The course is actually the “Level 4 Certificate in ICT Support in Education: Practitioner” and is delivered via accredited training partners using materials from The FITS Foundation. In Northamptonshire our training partner is NEOS IT and we had the pleasure of George coming to Lodge Park Technology College on Tuesday and Wednesday to deliver training to the Technical Champions plus a few others.

A key concept across the whole course was the use of the word management. I know that I joke (quite frequently) about that particular word … even to the point of never using it but substituting the word ‘manglement’ instead … but it is really important in a heck of a lot about FITS. Once you get past the first stage of a service desk pretty much everything else has an element of management in there and this builds into the idea of Change Management.  I’ve written about the importance of Change Management before but it is explicit in the training materials. Without it then any significant change or choice your school makes with technology and learning … well … it is likely to fall flat on its face and it will probably end up being the missing piece of management from the FITS materials … Blame Management!
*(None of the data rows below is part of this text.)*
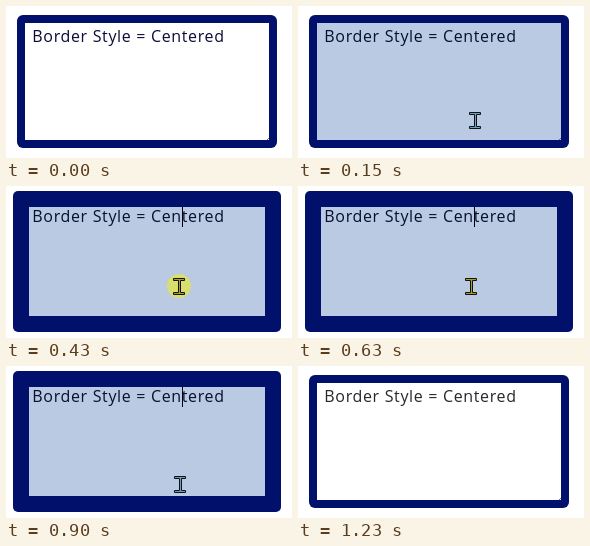
Write an HTML page that moves like this. It is 286 px wide and 152 px high and loops after 2090 ms.

```html
<!DOCTYPE html>
<html lang="en">
<head>
<meta charset="utf-8">
<title>Border Style</title>
<style>
  html, body { margin: 0; width: 100%; height: 100%; overflow: hidden; background: #fff; }
  svg { display: block; width: 286px; height: 152px; }
  text { font: 16px "Open Sans", "Noto Sans", sans-serif; letter-spacing: .66px; }
</style>
</head>
<body>
<svg viewBox="0 0 286 152">
  <rect id="frame" fill="#00106b"/>
  <rect id="field"/>
  <path id="grip" d="M261 134L263 132" stroke="#6a7296"/>
  <text id="label" x="26.3" y="36">Border Style = Centered</text>
  <rect id="caret" x="176" y="21" width="1" height="20" fill="#000"/>
  <g id="pointer">
    <circle id="halo" r="12" fill="#d8df70"/>
    <path id="beam" stroke="#111" transform="translate(.5 .5)"
      d="M-6-8H5V-6H1V6H5V8H-6V6H-1V-6H-6Z"/>
  </g>
</svg>
<script>
const LOOP = 2090;
const WHITE = "#fff", HOVER = "#bacae2", BLUE = "#6f9fc4", GOLD = "#a9a022";

// thick: focused border; at: pointer centre; halo: click highlight
const steps = [
  { t: 0, fill: WHITE, ink: "#0c0c38" },
  { t: 70, fill: HOVER, at: [180, 125], beam: BLUE },
  { t: 150, fill: HOVER, at: [177, 114], beam: BLUE },
  { t: 220, fill: HOVER, at: [174, 104], beam: BLUE },
  { t: 290, fill: HOVER, at: [173, 100], beam: BLUE },
  { t: 360, fill: HOVER, at: [173, 100], beam: GOLD },
  { t: 430, fill: HOVER, at: [173, 100], beam: GOLD, thick: true, halo: true },
  { t: 630, fill: HOVER, at: [173, 100], beam: GOLD, thick: true },
  { t: 830, fill: HOVER, at: [173, 102], beam: GOLD, thick: true },
  { t: 900, fill: HOVER, at: [174, 118], beam: BLUE, thick: true },
  { t: 970, fill: WHITE, ink: "#2a262e", thick: true },
  { t: 1230, fill: WHITE, ink: "#2a262e" }
];

const $ = id => document.getElementById(id);
const set = (id, attrs) => {
  for (const key in attrs) $(id).setAttribute(key, attrs[key]);
};
const show = (id, on) => set(id, { visibility: on ? "inherit" : "hidden" });

// The border grows equally to both sides of a fixed centre line.
function box(id, grow, extra) {
  set(id, {
    x: 15 - grow, y: 13 - grow,
    width: 252 + 2 * grow, height: 125 + 2 * grow, ...extra
  });
}

function draw(s) {
  const half = s.thick ? 8 : 4;
  box("frame", half, { rx: s.thick ? 5 : 6 });
  box("field", -half, { fill: s.fill });
  set("label", { fill: s.ink || "#061030" });
  show("grip", !s.thick);
  show("caret", s.thick && s.at);
  set("pointer", { visibility: s.at ? "visible" : "hidden" });
  if (s.at) {
    set("pointer", { transform: `translate(${s.at})` });
    set("beam", { fill: s.beam });
  }
  show("halo", s.halo);
}

const start = performance.now();
let current;

function tick() {
  const t = (performance.now() - start) % LOOP;
  const step = steps.findLast(s => s.t <= t) || steps[0];
  if (step !== current) draw(current = step);
  requestAnimationFrame(tick);
}
tick();
</script>
</body>
</html>
```
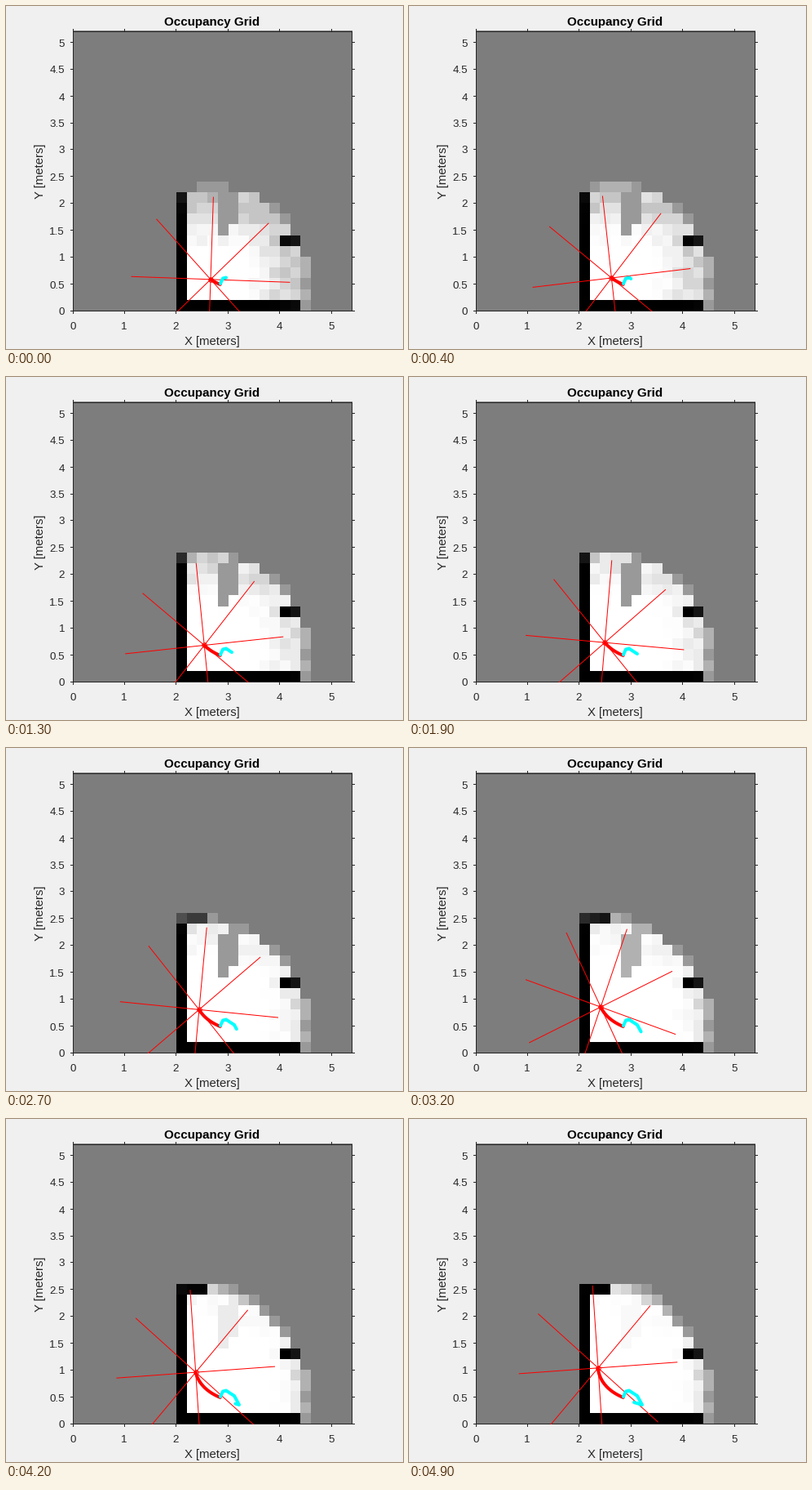
A matplotlib script that plays this animation: 487 by 420 pixels, repeating every 5000 ms.

```python
import numpy as np
import matplotlib.pyplot as plt
from matplotlib.animation import FuncAnimation

W, H, DPI = 487, 420, 100
FRAMES, STEP_MS = 50, 100
PX = 72 / DPI                                   # one pixel in points
LEFT, TOP, RIGHT, BOTTOM = 81.6, 30.7, 424.0, 372.8
COLS, ROWS, CELL = 27, 26, 0.2
SX, SY = (RIGHT - LEFT) / 5.4, (BOTTOM - TOP) / 5.2
INK = "#262626"

START, END = -1.6, 4.9                          # the drive begins before the loop
BEAM, REACH = 1.53, 1.77                        # metres
MISS, FULL = 0.405, 17                          # log-odds per pass, saturation
UNKNOWN = 0.49

HEADING = np.array([(0, 133), (0.8, 150), (1.9, 130), (2.7, 129.5),
                    (3.6, 104.6), (4.2, 94)]).T
DRIFT = np.array([(START, 263, 340), (-0.6, 266, 333.5), (0, 270, 332.5),
                  (0.8, 274.5, 335.5), (1.9, 280, 339), (3.6, 286, 350),
                  (END, 276, 347)]).T

col, row = np.meshgrid(np.arange(COLS), np.arange(ROWS))
cell_x, cell_y = (col + 0.5) * CELL, (row + 0.5) * CELL
inside = (col >= 10) & (row <= 12)
wall = ((col == 10) | ((row == 0) & (col < 22)) | ((row == 12) & (col < 13))
        | ((row == 6) & ((col == 20) | (col == 21))))
# narrow leaning strip that the beams miss until late
shadow = (cell_y > 1.4) & (abs(cell_x - 2.9 - 0.25 * (cell_y - 1.5)) < 0.16)
density = np.random.default_rng(4).uniform(0.7, 1.3, col.shape)


def pose(t):
    """Robot position in pixels: slows down sideways, speeds up upwards."""
    return 232 + 19 * ((END - t) / END) ** 1.7, 334.8 - 4.4 * t - 0.35 * t * t


def drift(t):
    return np.interp(t, DRIFT[0], DRIFT[1]), np.interp(t, DRIFT[0], DRIFT[2])


def past(t):
    return START + np.arange(round((t - START) * 10) + 1) / 10


def grid_at(t):
    """Brightness of every map cell after all scans up to time t."""
    score = np.zeros(col.shape)
    for x, y in zip(*pose(past(t))):
        dist = np.hypot(cell_x - (x - LEFT) / SX, cell_y - (BOTTOM - y) / SY)
        score += (dist < REACH) * 0.4 / np.maximum(dist, 0.2) ** 1.6
    score *= np.where(wall, -2.5, density) * inside
    score = np.where(shadow, np.minimum(score, 1 + 4 * max(0, t - 3)), score)
    score = np.clip(np.round(score), -FULL, FULL)
    return np.where(score == 0, UNKNOWN, 1 / (1 + np.exp(-MISS * score)))


def label(x, y, text, size, color=INK, va="baseline", **style):
    ax.text(x, y, text, fontsize=size * PX, family="Liberation Sans",
            color=color, va=va, **style)


def rule(xs, ys):
    ax.plot(xs, ys, color=INK, lw=PX, solid_capstyle="butt", snap=False)


fig = plt.figure(figsize=(W / DPI, H / DPI), dpi=DPI, facecolor="#f0f0f0")
ax = fig.add_axes([0, 0, 1, 1])
ax.axis("off")
image = ax.imshow(grid_at(0), cmap="gray", vmin=0, vmax=1, origin="lower",
                  interpolation="nearest", aspect="auto",
                  extent=(LEFT, RIGHT, BOTTOM, TOP))
ax.set_xlim(0, W)
ax.set_ylim(H, 0)

x0, x1, y0, y1 = 82.5, 424.5, 31.5, 373.5
for y in (y0, y1):
    rule([x0 - 0.5, x1 + 0.5], [y, y])
for x in (x0, x1):
    rule([x, x], [y0, y1])
for v in range(6):
    x = np.floor(LEFT + v * SX + 0.5) + 0.5
    rule([x, x], [y1, y1 + 3.5])
    rule([x, x], [y0 - 3.5, y0])
    label(x - 0.5, 396.5, str(v), 13.33, ha="center")
for v in np.arange(0, 5.1, 0.5):
    y = np.floor(BOTTOM - v * SY + 0.5) + 0.5
    rule([x0 - 3.5, x0], [y, y])
    rule([x1, x1 + 3.5], [y, y])
    label(72, y + 5, f"{v:g}", 13.33, ha="right")
label(253, 24, "Occupancy Grid", 15.1, color="black", weight="bold", ha="center")
label(253, 415.5, "X [meters]", 14.9, ha="center")
label(49, 202, "Y [meters]", 14.9, rotation=90, ha="right", va="center")

stage = plt.Rectangle((82, 31), 343, 343, transform=ax.transData)
beams = [ax.plot([], [], color="red", lw=PX)[0] for _ in range(8)]
for beam in beams:
    beam.set_clip_path(stage)
thick = dict(lw=4 * PX, solid_capstyle="round", solid_joinstyle="round")
red_trail, = ax.plot([], [], color="red", **thick)
cyan_trail, = ax.plot([], [], color="cyan", **thick)
robot, = ax.plot([], [], "o", ms=5.5 * PX, mfc="none", mec="red", mew=PX)


def draw(i):
    t = i * STEP_MS / 1000
    image.set_data(grid_at(t))
    x, y = pose(t)
    angles = np.radians(np.interp(t, *HEADING) + 45 * np.arange(8))
    for beam, a in zip(beams, angles):
        beam.set_data([x, x + BEAM * SX * np.cos(a)], [y, y - BEAM * SY * np.sin(a)])
    red_trail.set_data(*pose(past(t)))
    cyan_trail.set_data(*drift(past(t)))
    robot.set_data([x], [y])
    return [image, red_trail, cyan_trail, robot, *beams]


anim = FuncAnimation(fig, draw, frames=FRAMES, interval=STEP_MS,
                     repeat=True, repeat_delay=0)
plt.show()
```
Why will some technicians, IT Managers and SLT not like what this means? Well, it introduces a large amount of accountability via a group that is central to Change Management (often call Change Advisory Board or Change Advisory Committee) and is likely to contain people like the IT Manager, a member of SLT, whoever looks after finances and then we get onto representatives of the stakeholders at the school. The training was quite interesting when we discussed who should be a representative. Of course people remembered about teachers, some mentioned about admin / office staff, one person mentioned about governors but I was disappointed that I was the only one to raise the students. And this was with a forward thinking bunch too … it got me to thinking that we still don’t communicate 2-way with our students enough and that this is partly down to the ethos of the school more than anything else. At this point people really understood who deep FITS can be involved with school change and transformation … and people were excited by that, a little daunted perhaps but the excitement is important.

My question to those reading this is how would you set up a group to manage change at your school? Do you have one already? Does it also deal with IT changes? Who is involved in the group? If you have student representation how do they feel about being involved?

I know … a typical Tony-style blog … talks about stuff and then asks a heap more questions. Oh well, you should be used to it by now.

One of the things I will be prodding the Technical Champions to do over the next month s to set up their blogs and I will share their links here too.

Information overload, communication underload

I have a number of things to blog about at the moment after the NAACE conference 2009, but I am still aware I have a pile of notes from BETT to put up and some more sharepoint stuff too… too many conferences / shows, too much operational work and not enough time to sit down and think about what things mean and how things change because of them.

Oh well… for the moment I will just collect my thoughts from the last few days and see where we go from there. Perhaps a few more hours over the weekend to work a bit more on the generic ICT Vision Statement that Peter and I are putting together. NAACE 2009 definitely sparked off a number of things to put in there… but a number of things need to be taken out!

Web 2.0 – It’s Alive!

It’s true you know … there is a real world example of using web 2.0 for student voice and parental engagement. I couldn’t believe it when I heard it was something so simple, easy to duplicate and it only took the brave step of one Head to think that something that had been in place could truly be pushed to see how for it could go.

Many thanks to Andre Field for this example … http://opensourceschools.org.uk/utility-open-source-school-blog.html … I’m sure we can add to that over the coming weeks. We already have plenty of examples of use of twitter and wikis with students …